Saved data entries:
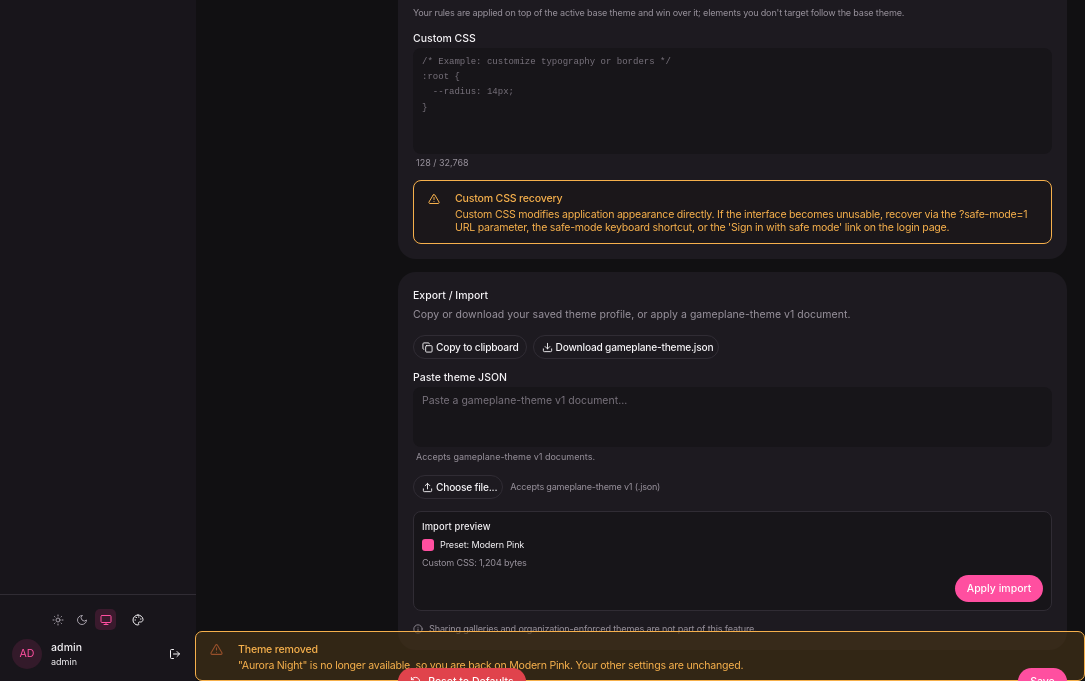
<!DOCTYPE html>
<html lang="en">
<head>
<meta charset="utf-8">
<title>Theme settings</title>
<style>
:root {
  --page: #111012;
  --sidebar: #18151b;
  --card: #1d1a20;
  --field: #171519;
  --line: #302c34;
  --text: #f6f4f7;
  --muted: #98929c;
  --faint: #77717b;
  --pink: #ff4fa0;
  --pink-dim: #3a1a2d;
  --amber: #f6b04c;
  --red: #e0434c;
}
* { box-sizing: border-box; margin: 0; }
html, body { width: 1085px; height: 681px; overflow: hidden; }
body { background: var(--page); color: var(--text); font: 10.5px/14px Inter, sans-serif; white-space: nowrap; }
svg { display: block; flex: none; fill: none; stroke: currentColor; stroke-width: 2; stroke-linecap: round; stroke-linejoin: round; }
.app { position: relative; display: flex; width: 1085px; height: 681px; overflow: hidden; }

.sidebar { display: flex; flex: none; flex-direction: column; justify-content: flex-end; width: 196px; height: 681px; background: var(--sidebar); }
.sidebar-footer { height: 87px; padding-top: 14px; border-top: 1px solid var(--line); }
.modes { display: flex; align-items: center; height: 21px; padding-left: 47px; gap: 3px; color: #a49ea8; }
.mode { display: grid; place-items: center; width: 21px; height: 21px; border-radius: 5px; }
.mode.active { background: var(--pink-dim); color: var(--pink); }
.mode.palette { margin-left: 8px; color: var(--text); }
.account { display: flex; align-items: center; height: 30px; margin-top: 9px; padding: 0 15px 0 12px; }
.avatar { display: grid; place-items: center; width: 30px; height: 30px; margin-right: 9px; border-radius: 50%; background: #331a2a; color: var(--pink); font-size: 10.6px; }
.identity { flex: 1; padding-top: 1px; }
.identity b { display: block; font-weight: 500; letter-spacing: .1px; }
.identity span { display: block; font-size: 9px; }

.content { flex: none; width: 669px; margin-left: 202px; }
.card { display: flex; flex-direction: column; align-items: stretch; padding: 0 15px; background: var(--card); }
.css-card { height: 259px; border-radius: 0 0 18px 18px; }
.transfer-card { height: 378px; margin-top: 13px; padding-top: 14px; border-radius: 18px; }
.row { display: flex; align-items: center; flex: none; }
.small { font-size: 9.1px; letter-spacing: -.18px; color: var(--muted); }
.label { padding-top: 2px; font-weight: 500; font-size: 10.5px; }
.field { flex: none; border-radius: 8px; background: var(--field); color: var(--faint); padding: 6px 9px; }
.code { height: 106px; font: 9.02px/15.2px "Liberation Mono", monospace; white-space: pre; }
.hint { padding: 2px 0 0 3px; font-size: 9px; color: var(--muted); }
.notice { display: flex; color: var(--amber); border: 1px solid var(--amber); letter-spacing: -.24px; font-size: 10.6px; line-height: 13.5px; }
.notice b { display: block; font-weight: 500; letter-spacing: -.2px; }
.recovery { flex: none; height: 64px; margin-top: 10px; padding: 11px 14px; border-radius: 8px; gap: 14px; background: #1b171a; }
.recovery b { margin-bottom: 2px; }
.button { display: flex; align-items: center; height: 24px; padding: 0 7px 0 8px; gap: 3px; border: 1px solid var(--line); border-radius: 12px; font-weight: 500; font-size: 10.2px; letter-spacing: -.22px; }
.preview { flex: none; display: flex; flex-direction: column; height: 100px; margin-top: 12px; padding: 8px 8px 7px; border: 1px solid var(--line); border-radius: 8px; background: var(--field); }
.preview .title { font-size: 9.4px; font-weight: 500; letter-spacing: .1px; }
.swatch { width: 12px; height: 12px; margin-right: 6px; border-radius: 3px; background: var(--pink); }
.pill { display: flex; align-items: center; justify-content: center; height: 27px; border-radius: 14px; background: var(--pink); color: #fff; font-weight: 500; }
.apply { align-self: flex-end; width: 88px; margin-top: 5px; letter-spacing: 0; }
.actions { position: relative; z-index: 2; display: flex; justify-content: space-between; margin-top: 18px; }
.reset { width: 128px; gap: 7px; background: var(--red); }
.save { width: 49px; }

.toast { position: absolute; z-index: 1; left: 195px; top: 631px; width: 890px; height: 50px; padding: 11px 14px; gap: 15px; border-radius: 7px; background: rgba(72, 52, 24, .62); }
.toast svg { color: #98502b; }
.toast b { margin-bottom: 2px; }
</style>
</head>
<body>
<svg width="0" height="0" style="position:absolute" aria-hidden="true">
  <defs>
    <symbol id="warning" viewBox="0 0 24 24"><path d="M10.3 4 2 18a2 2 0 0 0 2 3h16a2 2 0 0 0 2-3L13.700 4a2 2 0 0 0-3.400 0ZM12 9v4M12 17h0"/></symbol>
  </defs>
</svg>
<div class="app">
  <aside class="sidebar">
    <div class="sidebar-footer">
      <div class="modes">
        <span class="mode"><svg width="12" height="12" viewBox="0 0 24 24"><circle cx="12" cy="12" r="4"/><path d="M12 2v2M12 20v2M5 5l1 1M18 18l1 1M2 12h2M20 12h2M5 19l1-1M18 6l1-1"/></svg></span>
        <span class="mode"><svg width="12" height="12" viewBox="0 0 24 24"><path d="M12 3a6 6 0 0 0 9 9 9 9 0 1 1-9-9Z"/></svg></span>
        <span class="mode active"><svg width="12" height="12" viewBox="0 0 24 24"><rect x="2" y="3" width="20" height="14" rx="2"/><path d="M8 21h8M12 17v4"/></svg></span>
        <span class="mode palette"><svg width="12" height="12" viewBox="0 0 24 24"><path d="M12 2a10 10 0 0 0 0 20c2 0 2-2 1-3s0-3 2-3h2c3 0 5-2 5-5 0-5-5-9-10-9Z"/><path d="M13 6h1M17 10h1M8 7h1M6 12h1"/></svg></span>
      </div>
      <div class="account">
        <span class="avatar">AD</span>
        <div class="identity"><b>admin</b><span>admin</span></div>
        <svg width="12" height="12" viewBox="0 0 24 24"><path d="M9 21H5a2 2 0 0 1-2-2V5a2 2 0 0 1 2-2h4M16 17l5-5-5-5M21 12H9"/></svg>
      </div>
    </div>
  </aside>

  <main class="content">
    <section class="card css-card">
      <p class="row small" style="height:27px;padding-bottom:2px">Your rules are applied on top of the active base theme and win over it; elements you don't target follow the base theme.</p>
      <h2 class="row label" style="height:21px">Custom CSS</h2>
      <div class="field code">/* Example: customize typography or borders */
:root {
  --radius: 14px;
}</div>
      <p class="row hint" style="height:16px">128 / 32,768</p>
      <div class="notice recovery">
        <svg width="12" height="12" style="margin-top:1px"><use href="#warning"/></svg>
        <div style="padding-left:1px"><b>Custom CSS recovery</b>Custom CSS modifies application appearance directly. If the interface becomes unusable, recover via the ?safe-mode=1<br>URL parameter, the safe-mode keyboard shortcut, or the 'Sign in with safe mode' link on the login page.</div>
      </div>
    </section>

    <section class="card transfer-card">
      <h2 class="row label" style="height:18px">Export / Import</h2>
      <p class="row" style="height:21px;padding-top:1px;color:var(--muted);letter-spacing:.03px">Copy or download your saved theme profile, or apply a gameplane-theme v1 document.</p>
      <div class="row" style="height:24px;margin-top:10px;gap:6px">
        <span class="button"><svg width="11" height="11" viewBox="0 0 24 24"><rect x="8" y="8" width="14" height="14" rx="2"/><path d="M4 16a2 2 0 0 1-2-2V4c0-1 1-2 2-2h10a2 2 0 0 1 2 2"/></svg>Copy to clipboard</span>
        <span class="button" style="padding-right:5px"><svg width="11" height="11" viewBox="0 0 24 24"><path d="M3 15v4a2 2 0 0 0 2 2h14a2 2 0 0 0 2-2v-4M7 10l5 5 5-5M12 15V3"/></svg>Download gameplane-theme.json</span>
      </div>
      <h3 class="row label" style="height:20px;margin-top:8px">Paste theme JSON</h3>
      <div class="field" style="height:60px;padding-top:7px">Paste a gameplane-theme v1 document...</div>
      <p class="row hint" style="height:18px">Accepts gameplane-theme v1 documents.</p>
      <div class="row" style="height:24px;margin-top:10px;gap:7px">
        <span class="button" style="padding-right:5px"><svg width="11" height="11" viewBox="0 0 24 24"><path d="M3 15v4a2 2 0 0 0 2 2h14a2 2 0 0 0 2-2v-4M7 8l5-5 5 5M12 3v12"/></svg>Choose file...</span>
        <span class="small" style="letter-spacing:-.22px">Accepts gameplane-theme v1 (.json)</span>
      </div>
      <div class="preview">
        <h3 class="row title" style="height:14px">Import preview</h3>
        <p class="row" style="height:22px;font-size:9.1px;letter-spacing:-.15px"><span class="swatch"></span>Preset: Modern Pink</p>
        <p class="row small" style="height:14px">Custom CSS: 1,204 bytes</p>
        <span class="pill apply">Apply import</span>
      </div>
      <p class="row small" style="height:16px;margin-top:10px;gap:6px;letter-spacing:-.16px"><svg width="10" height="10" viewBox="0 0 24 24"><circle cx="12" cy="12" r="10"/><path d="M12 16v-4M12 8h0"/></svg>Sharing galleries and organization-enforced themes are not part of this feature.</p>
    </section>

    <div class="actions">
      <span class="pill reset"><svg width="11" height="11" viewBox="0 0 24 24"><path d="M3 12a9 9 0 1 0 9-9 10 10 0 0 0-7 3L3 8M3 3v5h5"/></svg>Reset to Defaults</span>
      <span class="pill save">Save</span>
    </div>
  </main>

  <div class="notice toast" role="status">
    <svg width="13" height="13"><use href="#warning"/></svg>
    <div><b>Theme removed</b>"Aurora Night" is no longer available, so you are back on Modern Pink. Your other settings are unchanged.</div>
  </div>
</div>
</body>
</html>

==

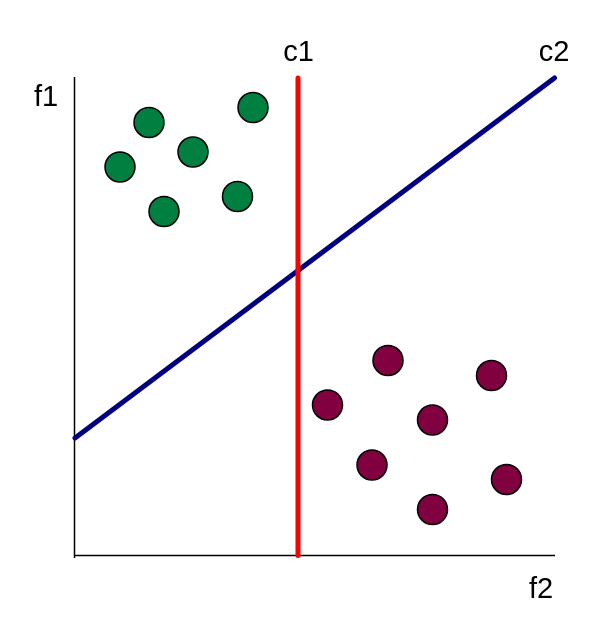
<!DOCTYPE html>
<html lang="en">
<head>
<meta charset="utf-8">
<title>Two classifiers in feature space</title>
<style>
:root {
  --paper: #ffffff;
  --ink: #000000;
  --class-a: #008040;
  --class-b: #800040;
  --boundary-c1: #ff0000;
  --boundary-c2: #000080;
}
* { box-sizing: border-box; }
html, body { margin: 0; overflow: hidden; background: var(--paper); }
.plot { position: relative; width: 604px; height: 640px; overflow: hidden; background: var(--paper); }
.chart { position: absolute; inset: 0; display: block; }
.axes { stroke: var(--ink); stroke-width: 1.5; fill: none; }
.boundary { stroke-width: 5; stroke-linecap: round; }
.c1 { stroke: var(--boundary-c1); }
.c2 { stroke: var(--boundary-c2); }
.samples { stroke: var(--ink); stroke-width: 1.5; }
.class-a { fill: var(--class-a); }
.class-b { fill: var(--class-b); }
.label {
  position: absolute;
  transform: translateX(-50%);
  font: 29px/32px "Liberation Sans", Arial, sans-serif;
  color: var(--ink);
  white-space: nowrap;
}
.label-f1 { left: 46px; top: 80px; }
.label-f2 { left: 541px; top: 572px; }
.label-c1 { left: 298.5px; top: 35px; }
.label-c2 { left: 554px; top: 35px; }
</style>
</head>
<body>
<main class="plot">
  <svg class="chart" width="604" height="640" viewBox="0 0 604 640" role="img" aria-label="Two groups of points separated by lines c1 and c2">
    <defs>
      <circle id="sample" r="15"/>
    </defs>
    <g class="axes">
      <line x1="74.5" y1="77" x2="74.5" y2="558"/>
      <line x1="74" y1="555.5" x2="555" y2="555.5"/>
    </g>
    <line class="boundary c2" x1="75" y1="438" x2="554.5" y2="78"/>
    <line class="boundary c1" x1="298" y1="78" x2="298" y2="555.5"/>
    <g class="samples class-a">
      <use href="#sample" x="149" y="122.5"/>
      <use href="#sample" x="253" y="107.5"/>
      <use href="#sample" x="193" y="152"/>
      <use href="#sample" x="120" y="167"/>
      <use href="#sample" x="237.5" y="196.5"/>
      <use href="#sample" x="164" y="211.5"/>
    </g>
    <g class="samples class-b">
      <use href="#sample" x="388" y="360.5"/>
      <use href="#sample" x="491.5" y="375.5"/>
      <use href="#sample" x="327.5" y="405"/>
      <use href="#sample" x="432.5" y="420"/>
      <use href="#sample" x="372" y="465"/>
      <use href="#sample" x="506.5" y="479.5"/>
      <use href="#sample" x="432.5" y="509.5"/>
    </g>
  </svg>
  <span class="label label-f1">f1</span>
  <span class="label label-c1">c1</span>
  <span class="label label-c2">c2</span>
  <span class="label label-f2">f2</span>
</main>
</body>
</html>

--

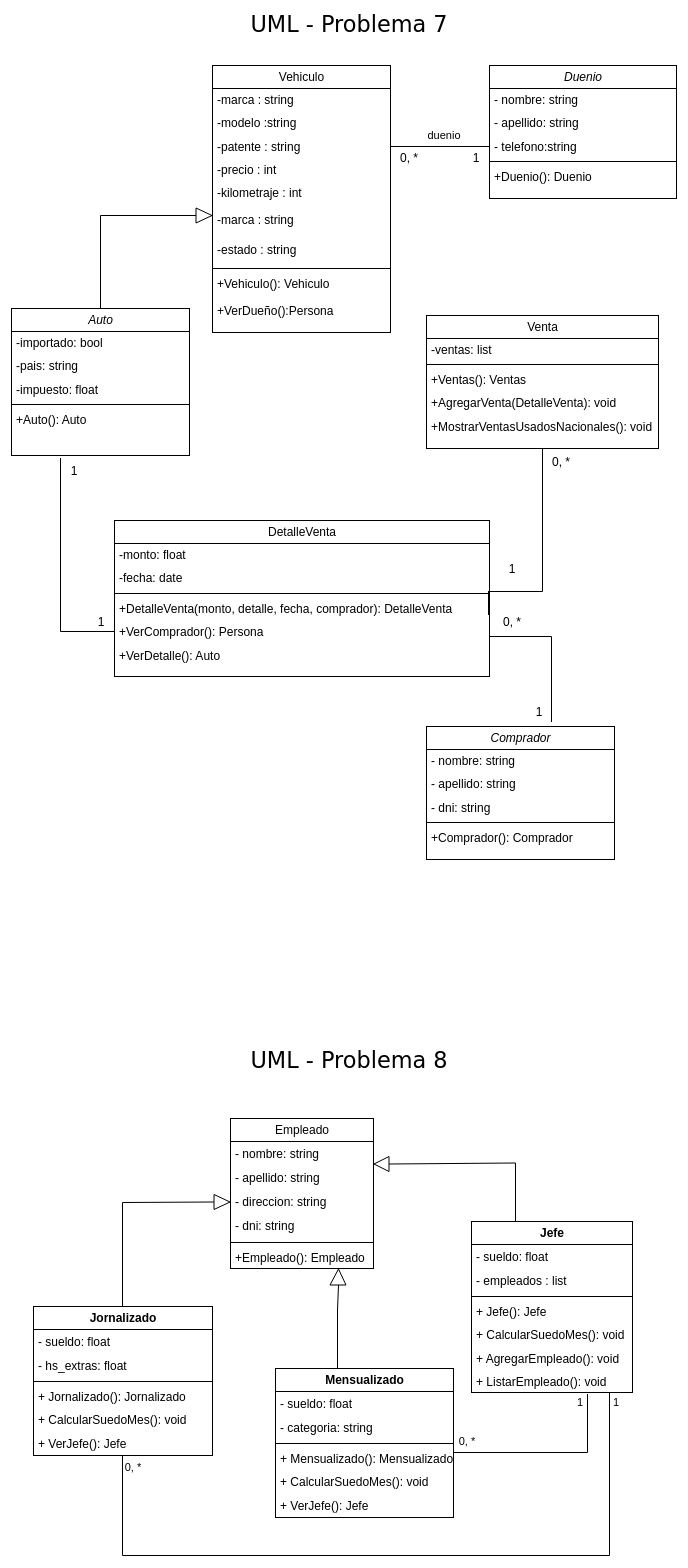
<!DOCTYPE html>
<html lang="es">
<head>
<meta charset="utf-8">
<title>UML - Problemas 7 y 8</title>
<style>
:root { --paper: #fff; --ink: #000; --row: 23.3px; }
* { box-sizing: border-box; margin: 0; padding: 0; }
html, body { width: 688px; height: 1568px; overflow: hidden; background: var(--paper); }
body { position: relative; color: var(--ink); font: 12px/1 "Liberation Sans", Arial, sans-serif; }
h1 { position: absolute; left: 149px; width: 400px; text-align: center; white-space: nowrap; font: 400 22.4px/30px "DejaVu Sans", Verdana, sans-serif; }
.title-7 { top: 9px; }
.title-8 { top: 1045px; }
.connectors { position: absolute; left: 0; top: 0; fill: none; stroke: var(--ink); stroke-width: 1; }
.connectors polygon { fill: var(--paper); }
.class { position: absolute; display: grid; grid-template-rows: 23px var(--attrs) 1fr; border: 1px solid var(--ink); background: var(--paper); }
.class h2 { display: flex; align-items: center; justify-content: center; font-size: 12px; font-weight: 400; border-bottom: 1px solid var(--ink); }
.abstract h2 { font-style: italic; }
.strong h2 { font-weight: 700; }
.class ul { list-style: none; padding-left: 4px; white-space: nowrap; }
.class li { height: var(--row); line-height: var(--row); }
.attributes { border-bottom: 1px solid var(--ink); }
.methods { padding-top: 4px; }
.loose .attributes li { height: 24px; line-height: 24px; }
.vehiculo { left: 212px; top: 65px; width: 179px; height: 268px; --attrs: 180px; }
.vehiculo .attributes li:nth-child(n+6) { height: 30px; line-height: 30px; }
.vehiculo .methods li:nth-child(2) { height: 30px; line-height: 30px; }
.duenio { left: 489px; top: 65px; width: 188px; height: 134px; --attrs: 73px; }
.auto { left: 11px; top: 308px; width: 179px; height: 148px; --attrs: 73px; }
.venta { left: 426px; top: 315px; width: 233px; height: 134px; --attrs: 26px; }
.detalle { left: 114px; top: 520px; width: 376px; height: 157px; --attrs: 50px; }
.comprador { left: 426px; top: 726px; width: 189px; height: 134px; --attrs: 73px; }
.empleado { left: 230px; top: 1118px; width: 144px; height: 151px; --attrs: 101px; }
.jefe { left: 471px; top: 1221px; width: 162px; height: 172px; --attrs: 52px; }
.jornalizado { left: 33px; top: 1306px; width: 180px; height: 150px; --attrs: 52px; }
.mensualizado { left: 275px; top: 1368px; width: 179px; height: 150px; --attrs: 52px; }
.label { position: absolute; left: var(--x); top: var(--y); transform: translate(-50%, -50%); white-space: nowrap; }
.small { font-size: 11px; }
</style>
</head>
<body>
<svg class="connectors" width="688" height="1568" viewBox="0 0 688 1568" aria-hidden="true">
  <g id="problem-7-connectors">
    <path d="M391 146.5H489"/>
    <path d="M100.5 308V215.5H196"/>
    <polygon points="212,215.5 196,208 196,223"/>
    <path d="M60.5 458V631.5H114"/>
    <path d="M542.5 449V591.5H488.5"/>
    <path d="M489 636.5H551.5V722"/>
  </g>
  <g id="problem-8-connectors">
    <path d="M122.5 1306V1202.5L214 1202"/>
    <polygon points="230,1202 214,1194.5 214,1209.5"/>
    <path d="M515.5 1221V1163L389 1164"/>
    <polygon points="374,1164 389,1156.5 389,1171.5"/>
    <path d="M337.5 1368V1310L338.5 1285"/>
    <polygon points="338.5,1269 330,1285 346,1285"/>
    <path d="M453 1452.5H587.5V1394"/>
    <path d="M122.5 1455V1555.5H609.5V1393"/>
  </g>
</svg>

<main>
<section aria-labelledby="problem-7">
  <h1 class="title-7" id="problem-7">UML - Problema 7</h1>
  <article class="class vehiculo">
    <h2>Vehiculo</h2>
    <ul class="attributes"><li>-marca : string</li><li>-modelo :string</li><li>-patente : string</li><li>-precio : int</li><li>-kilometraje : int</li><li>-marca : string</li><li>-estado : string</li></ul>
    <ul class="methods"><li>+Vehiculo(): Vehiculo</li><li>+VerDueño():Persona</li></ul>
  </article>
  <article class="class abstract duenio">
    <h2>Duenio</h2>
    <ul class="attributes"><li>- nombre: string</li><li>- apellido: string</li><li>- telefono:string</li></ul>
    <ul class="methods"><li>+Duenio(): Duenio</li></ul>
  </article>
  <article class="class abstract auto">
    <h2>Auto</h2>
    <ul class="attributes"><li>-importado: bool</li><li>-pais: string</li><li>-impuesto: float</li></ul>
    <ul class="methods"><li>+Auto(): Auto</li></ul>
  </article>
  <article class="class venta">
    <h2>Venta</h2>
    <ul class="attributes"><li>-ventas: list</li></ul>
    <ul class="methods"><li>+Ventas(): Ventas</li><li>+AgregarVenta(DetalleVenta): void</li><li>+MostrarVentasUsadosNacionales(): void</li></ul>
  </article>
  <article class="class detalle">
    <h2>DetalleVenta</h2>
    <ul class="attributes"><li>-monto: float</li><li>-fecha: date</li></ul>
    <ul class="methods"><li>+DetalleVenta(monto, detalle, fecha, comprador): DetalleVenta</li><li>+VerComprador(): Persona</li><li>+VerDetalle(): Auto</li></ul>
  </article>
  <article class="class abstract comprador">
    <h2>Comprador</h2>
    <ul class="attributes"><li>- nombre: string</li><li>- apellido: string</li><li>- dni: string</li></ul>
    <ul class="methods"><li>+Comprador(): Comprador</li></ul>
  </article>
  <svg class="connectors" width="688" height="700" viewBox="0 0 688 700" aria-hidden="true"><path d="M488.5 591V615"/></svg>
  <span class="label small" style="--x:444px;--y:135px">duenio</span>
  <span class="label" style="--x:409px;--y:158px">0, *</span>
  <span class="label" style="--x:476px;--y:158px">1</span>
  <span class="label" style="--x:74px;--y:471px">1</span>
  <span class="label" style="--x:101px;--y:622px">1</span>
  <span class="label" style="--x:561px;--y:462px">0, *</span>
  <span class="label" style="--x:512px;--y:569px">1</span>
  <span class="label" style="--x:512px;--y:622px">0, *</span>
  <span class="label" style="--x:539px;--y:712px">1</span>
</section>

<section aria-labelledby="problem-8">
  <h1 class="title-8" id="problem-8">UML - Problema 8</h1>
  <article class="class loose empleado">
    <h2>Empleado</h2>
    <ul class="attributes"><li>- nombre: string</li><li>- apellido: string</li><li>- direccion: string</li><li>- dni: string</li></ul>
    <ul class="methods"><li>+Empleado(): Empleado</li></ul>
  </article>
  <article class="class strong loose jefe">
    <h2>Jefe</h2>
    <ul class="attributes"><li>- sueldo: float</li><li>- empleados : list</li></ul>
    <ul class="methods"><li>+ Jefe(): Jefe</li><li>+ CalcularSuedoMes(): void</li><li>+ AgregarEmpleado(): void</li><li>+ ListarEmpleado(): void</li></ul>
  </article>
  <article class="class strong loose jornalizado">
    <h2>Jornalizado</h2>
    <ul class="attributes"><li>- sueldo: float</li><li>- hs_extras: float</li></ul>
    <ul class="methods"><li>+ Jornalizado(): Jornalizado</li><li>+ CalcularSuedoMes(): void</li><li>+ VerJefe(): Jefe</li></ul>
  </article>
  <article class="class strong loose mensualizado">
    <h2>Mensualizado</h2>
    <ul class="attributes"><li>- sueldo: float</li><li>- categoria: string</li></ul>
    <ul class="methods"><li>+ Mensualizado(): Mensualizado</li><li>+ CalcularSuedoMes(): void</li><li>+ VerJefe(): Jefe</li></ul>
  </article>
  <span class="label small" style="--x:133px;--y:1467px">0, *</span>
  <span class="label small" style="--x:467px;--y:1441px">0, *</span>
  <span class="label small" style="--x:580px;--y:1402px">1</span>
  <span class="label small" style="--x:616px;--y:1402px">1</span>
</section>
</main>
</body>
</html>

To do: Out of the entries above, write out only the lines between the line holding "none; width: 669px;" and the line holding "500; font-size: 10.5px;", inclusive, each exactly as given.

Output of the task:
.content { flex: none; width: 669px; margin-left: 202px; }
.card { display: flex; flex-direction: column; align-items: stretch; padding: 0 15px; background: var(--card); }
.css-card { height: 259px; border-radius: 0 0 18px 18px; }
.transfer-card { height: 378px; margin-top: 13px; padding-top: 14px; border-radius: 18px; }
.row { display: flex; align-items: center; flex: none; }
.small { font-size: 9.1px; letter-spacing: -.18px; color: var(--muted); }
.label { padding-top: 2px; font-weight: 500; font-size: 10.5px; }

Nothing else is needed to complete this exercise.